January 24, 1862


Official Records of the War of the Rebellion
Series 1, Volume 51, part 2, p. 452-53

Headquarters Eighth Virginia Cavalry,
Mercer Court-House, January 24, 1862.

General S. Cooper,
Adjutant-General, Richmond, Va.:

General: I telegraphed you this morning that the enemy was advancing in the direction of Pack’s Ferry, on New River, with a force of one regiment of infantry and some cavalry. I shall go to that point to-day to meet the enemy. My force will be 500 cavalry, armed mostly with old shotguns, bowie knives, and a few long-range rifles and muskets, and about fifty Colt revolvers, and some sabers. I think, however, that I can prevent the enemy from getting to Peterstown, where there is quite a large supply of commissary stores, and I believe it is for the object of destroying these stores that the enemy is making this advance. With the regiment of infantry which is now in Dublin and my own command I can drive the enemy back to Raleigh and keep him from advancing any farther this winter unless he should be largely re-enforced. I would also state that there is one piece of artillery at Dublin Station which can be used to much advantage in these mountains. I send an officer with this dispatch.

I am, sir, very respectfully, your obedient servant,

W. H. Jenifer,
Colonel, Commanding Eighth Virginia Cavalry

_____

Headquarters Eighth Virginia Cavalry,
Mercer Court-House, January 24, 1862.

General S. Cooper,
Adjutant, Richmond, Va.:

General: Since writing you this morning I advanced with my cavalry to the position said to be occupied by the enemy, and found that he had retreated back to Raleigh Court-House, after capturing some ten or twelve of our loyal citizens.

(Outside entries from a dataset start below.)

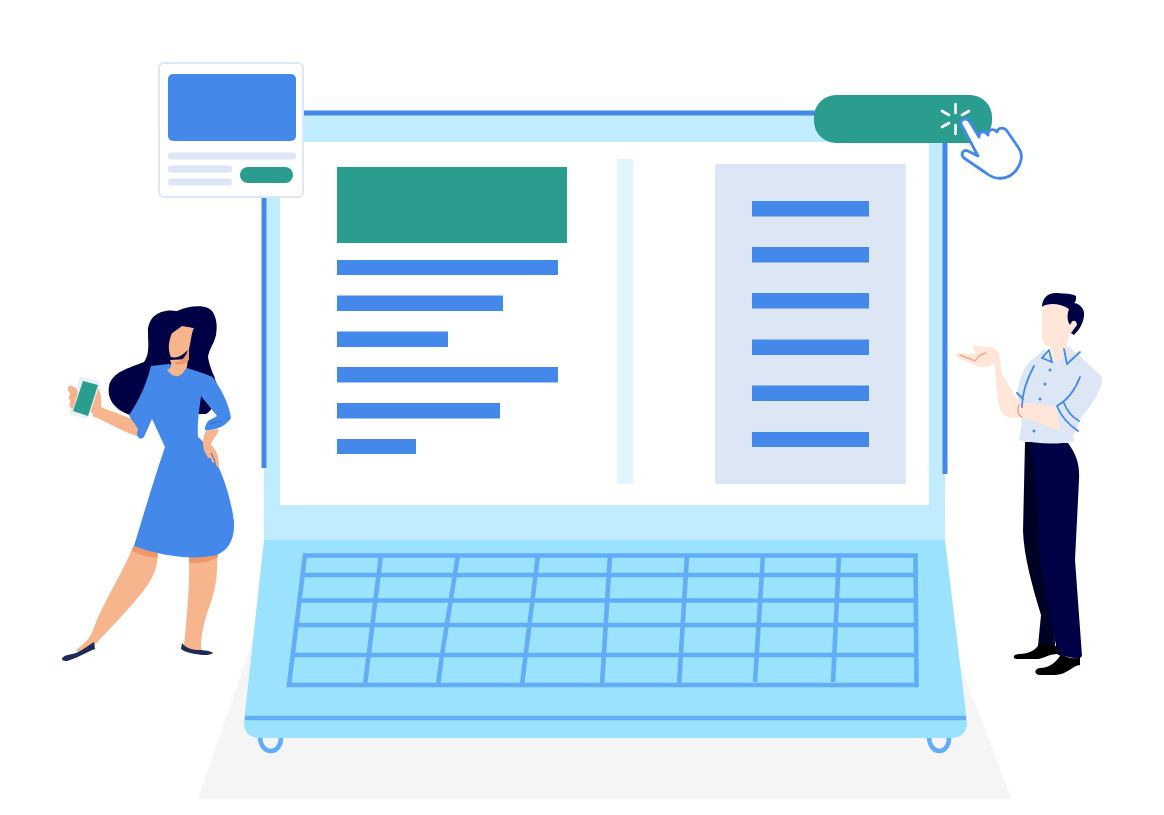
<!DOCTYPE html>
<html lang="en">
<head>
<meta charset="utf-8">
<title>Website builder illustration</title>
<style>
:root {
  --blue: #4489ea;
  --green: #2b9d8f;
  --frame: #c1ebff;
  --deck: #9be2ff;
  --key: #62adf8;
  --mist: #dde6f5;
  --divider: #e0f6ff;
  --navy: #000045;
  --ink: #00002a;
  --skin: #f7b58d;
  --skin-shade: #ee976a;
  --pale: #ffe6d8;
  --shadow: #f5f5f5;
}
html, body { margin: 0; background: #fff; overflow: hidden; }
svg { display: block; width: 1164px; height: 815px; }
.blue { fill: var(--blue); }
.green { fill: var(--green); }
.mist { fill: var(--mist); }
.white { fill: #fff; }
.navy { fill: var(--navy); }
.skin { fill: var(--skin); }
.skin-shade { fill: var(--skin-shade); }
.pale { fill: var(--pale); }
.keys { fill: none; stroke: var(--key); stroke-width: 4.6; }
.blue-line { fill: none; stroke: var(--blue); stroke-width: 1.8; stroke-linecap: round; }
.skin-line { fill: none; stroke: #f2a58c; stroke-width: 1.4; stroke-linecap: round; }
</style>
</head>
<body>
<svg viewBox="0 0 1164 815" role="img" aria-label="Two people beside a laptop showing a web page layout">
  <polygon id="floor-shadow" points="256,630 954,650 1012,799 198,799" fill="var(--shadow)"/>

  <g id="laptop-screen">
    <rect x="264" y="113" width="681" height="428" fill="var(--frame)"/>
    <path d="M264 468V113H945V474" fill="none" stroke="var(--blue)" stroke-width="5"/>
    <rect class="white" x="280" y="142" width="649" height="363"/>
  </g>

  <g id="page-main">
    <rect class="green" x="337" y="167" width="230" height="76"/>
    <g class="blue">
      <rect x="337" y="260" width="221" height="15"/>
      <rect x="337" y="295.5" width="166" height="15.5"/>
      <rect x="337" y="331.5" width="111" height="15.5"/>
      <rect x="337" y="367" width="221" height="15.5"/>
      <rect x="337" y="403" width="163" height="15.5"/>
      <rect x="337" y="439" width="79" height="15"/>
    </g>
    <rect x="617" y="159" width="16" height="325" fill="var(--divider)"/>
  </g>

  <g id="page-sidebar">
    <rect class="mist" x="715" y="164" width="191" height="320"/>
    <g class="blue">
      <rect x="752" y="201" width="117" height="15.5"/>
      <rect x="752" y="247" width="117" height="15.5"/>
      <rect x="752" y="293" width="117" height="15.5"/>
      <rect x="752" y="339.5" width="117" height="15.5"/>
      <rect x="752" y="385.5" width="117" height="15.5"/>
      <rect x="752" y="432" width="117" height="15"/>
    </g>
  </g>

  <g id="laptop-base">
    <path class="keys" d="M260 736C260 756 282 756 281 736M929 736C929 756 950 756 949 736"/>
    <path d="M264 540H945L967 722Q967 738 950 738H261Q244 738 244 722Z" fill="var(--deck)"/>
    <path class="keys" d="M245 718H966"/>
    <g id="keyboard" class="keys">
      <path d="M305 555.500H915.500L916.500 685H289Z"/>
      <path d="M303 575H916M299 600.500H916M296 625H916M292 655H916"/>
      <path d="M381 555L365 685M458 555L442 655L438 685M538 555L522 685M610 555L602 685M687 555L679 685M763 555L755 682M839 555L833 682"/>
    </g>
  </g>

  <g id="content-card">
    <rect x="159" y="63" width="144" height="134" rx="5" fill="#fff" stroke="var(--mist)" stroke-width="2"/>
    <rect class="blue" x="168" y="74" width="128" height="67" rx="5"/>
    <g class="mist">
      <rect x="168" y="152.500" width="128" height="7" rx="3"/>
      <rect x="168" y="165.500" width="64" height="7" rx="3"/>
      <rect x="168" y="178.500" width="64" height="7" rx="3"/>
    </g>
    <rect class="green" x="240" y="167" width="53" height="16" rx="8"/>
  </g>

  <g id="action-button">
    <rect class="green" x="814" y="95" width="178" height="48" rx="22"/>
    <path id="click-rays" d="M955.500 104V113M955.500 125V134M942 111L949 115M942 127L949 123M962 115L969 111" fill="none" stroke="#fff" stroke-width="2.600" stroke-linecap="round"/>
    <path id="pointer-hand" d="M961 124C960 119 967 117 970 122L979 137C979 131 985 130 988 135C988 129 994 128 997 132C998 127 1004 127 1007 131L1018 147C1021 151 1022 156 1021 160C1019 169 1012 177 1003 178C997 179 991 177 986 173L964 158C960 154 963 149 968 151L978 156Z" fill="#fff" stroke="var(--blue)" stroke-width="2.800" stroke-linejoin="round"/>
  </g>

  <g id="woman">
    <path class="navy" d="M148 333C147 317 160 308 177 311C187 306 201 305 208 308C216 312 218 324 216 335C214 345 207 351 208 361C209 370 215 375 217 386C219 399 214 409 206 414L130 415C113 409 107 398 109 386C112 372 129 368 144 362C150 354 148 343 148 333Z"/>
    <g id="woman-legs">
      <path class="skin" d="M133 547L158 554C157 568 154 577 144 590C128 611 108 630 94 646L80 653L76 650C84 644 89 640 93 630C102 604 121 576 133 547Z"/>
      <path class="skin-shade" d="M134 545L158 553L157 558C148 557 140 555 132 551Z"/>
      <path class="skin" d="M189 554L217 552C218 573 216 588 210 605C203 624 201 636 201 648L204 653H190L184 646C187 614 190 586 189 554Z"/>
      <path class="skin-shade" d="M189 554L218 552V557C210 562 199 564 189 563Z"/>
      <path d="M62 659C63 655 69 655 76 653C83 650 89 645 94 642L95 649C85 653 75 659 67 661C63 661 62 660 62 659ZM182 643C187 649 193 650 199 650C204 650 211 651 213 653C209 656 202 655 195 654C190 653 185 652 181 649Z" fill="#1f2a55"/>
    </g>
    <path class="skin" d="M99 406C112 412 126 416 137 421L141 437C125 434 109 422 92 416Z"/>
    <path class="blue" d="M151 366L169 364L187 368L212 376C221 389 229 403 231 418C227 424 220 429 210 430C203 432 204 428 208 421L217 416L201 396C199 411 197 424 198 437C214 449 230 488 234 522C235 539 228 553 212 556C187 560 158 555 134 546C144 513 154 479 165 447L152 419L144 437C140 441 135 437 138 429C135 423 131 420 129 415C139 401 146 385 151 366Z"/>
    <path class="skin" d="M170 360L188 359L187 367C183 374 179 377 176 376C172 376 170 373 167 370C172 368 172 364 170 360Z"/>
    <path class="skin-shade" d="M176 362C183 362 188 353 189 345L189 360C184 365 178 366 174 363Z"/>
    <path class="skin" d="M173 331L182 325L194 328C191 334 191 342 189 349C184 354 178 359 171 357C167 349 169 339 173 331Z"/>
    <path class="navy" d="M172 325C184 321 197 319 205 317L213 323C212 333 210 342 207 350C208 359 210 368 215 378L198 371C192 368 188 363 190 354C189 344 194 335 194 328L182 326L171 334Z"/>
    <g id="woman-hip-hand">
      <path class="skin" d="M206 431L219 429C217 437 211 441 211 445C216 449 219 455 219 467C217 468 216 465 215 460C214 464 212 464 211 458C208 459 207 456 206 454C202 449 202 438 206 431Z"/>
      <path d="M209 424C213 423 217 422 221 421M211 453L215 461" fill="none" stroke="#2f67c8" stroke-width="1"/>
    </g>
    <g id="woman-phone">
      <path class="skin" d="M93 414C88 411 87 405 91 398L96 386C101 391 102 398 101 408Z"/>
      <path d="M82 377L97 380Q101 381 99 386L89 416Q87 420 83 418L72 415Q68 413 70 409L79 379Q80 376 82 377Z" fill="#e9f0f8"/>
      <polygon class="green" points="83,381 98,385 88,416 73,411"/>
      <path class="skin" d="M69 386C73 385 77 388 78 392L73 409C69 407 68 404 71 401C68 399 68 396 71 394C68 392 67 388 69 386Z"/>
      <path class="skin-line" d="M71 394L76 396M71 401L75 403"/>
    </g>
  </g>

  <g id="man">
    <g id="man-legs">
      <path d="M1025 442H1051L1055 646L1038 646L1041 615C1032 585 1024 557 1023 531Z" fill="#000224"/>
      <path class="navy" d="M1031 442L1068 443C1076 454 1080 464 1079 480L1075 560L1082 656L1079 659L1058 655C1048 603 1036 560 1038 510Z"/>
      <path d="M1040 642C1046 645 1052 645 1057 646L1058 654C1047 654 1044 660 1033 659H1017C1012 659 1013 654 1019 654C1029 654 1037 650 1040 642ZM1061 654C1067 658 1073 659 1080 658V665C1073 665 1067 675 1055 675H1039C1034 674 1034 669 1040 668C1049 668 1057 662 1061 654Z"/>
    </g>
    <path class="mist" d="M1044 349L1054 361L1068 346L1084 360L1097 372C1102 375 1103 381 1101 386L1079 420C1076 425 1077 430 1073 435L1074 441C1057 445 1038 444 1019 440C1021 430 1023 420 1020 409L1017 393C1020 376 1025 363 1036 357Z"/>
    <path class="pale" d="M1052 342L1067 337V349L1058 361H1054L1051 349Z"/>
    <path class="pale" d="M1042 311C1045 302 1059 301 1070 307V323C1079 320 1079 332 1070 334C1069 342 1063 347 1053 347C1044 347 1041 342 1042 331Z"/>
    <path class="navy" d="M1042 307C1042 298 1048 292 1058 293C1064 294 1071 293 1076 296C1076 300 1076 302 1074 303C1081 304 1085 310 1084 316C1083 324 1079 330 1074 335L1071 333L1077 325C1076 319 1072 320 1070 325C1067 321 1067 314 1069 309C1061 304 1049 302 1042 307Z"/>
    <g id="man-arms">
      <path class="pale" d="M957 353C964 354 971 355 976 353L972 345C976 345 980 347 985 347C991 346 996 348 999 353L1002 374L1019 402L1057 407L1062 430C1047 427 1035 421 1021 417C1011 418 1004 418 1001 411C995 395 997 379 994 363C986 369 978 368 972 364L956 357Z"/>
      <path class="skin-line" d="M960 355L975 361C978 356 981 354 986 353M1019 405C1017 411 1018 415 1022 417"/>
      <path class="mist" d="M1087 367C1096 370 1102 375 1102 383C1098 396 1089 409 1079 420C1078 426 1077 430 1073 434L1060 429L1056 406C1066 397 1075 388 1087 367Z"/>
    </g>
    <g id="shirt-details" class="blue-line">
      <path d="M1049 350L1052 362L1042 358L1049 350M1064 349L1067 364L1080 352"/>
      <path d="M1034 366C1027 379 1022 392 1022 407M1017 393L1023 399M1080 377C1074 393 1066 401 1057 406M1057 406C1061 416 1069 425 1078 431M1064 403C1067 411 1072 417 1079 421"/>
    </g>
    <g id="shirt-buttons" class="blue">
      <circle cx="1050" cy="370" r="1.500"/>
      <circle cx="1045" cy="384" r="1.500"/>
      <circle cx="1040" cy="399" r="1.500"/>
      <circle cx="1034" cy="431" r="1.500"/>
    </g>
  </g>
</svg>
</body>
</html>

I have ordered our frequent scouts in the vicinity of the Mercer and Raleigh line, to prevent the enemy from taking any more of the citizens. I have also stationed companies of my regiment at such points where forage can be obtained, and as well as possible for the protection of the country.

I am, sir, very respectfully, your obedient servant,

W. H. Jenifer,
Colonel Eighth Virginia Cavalry.


Timeline of West Virginia: Civil War and Statehood: January 1862

West Virginia Archives and History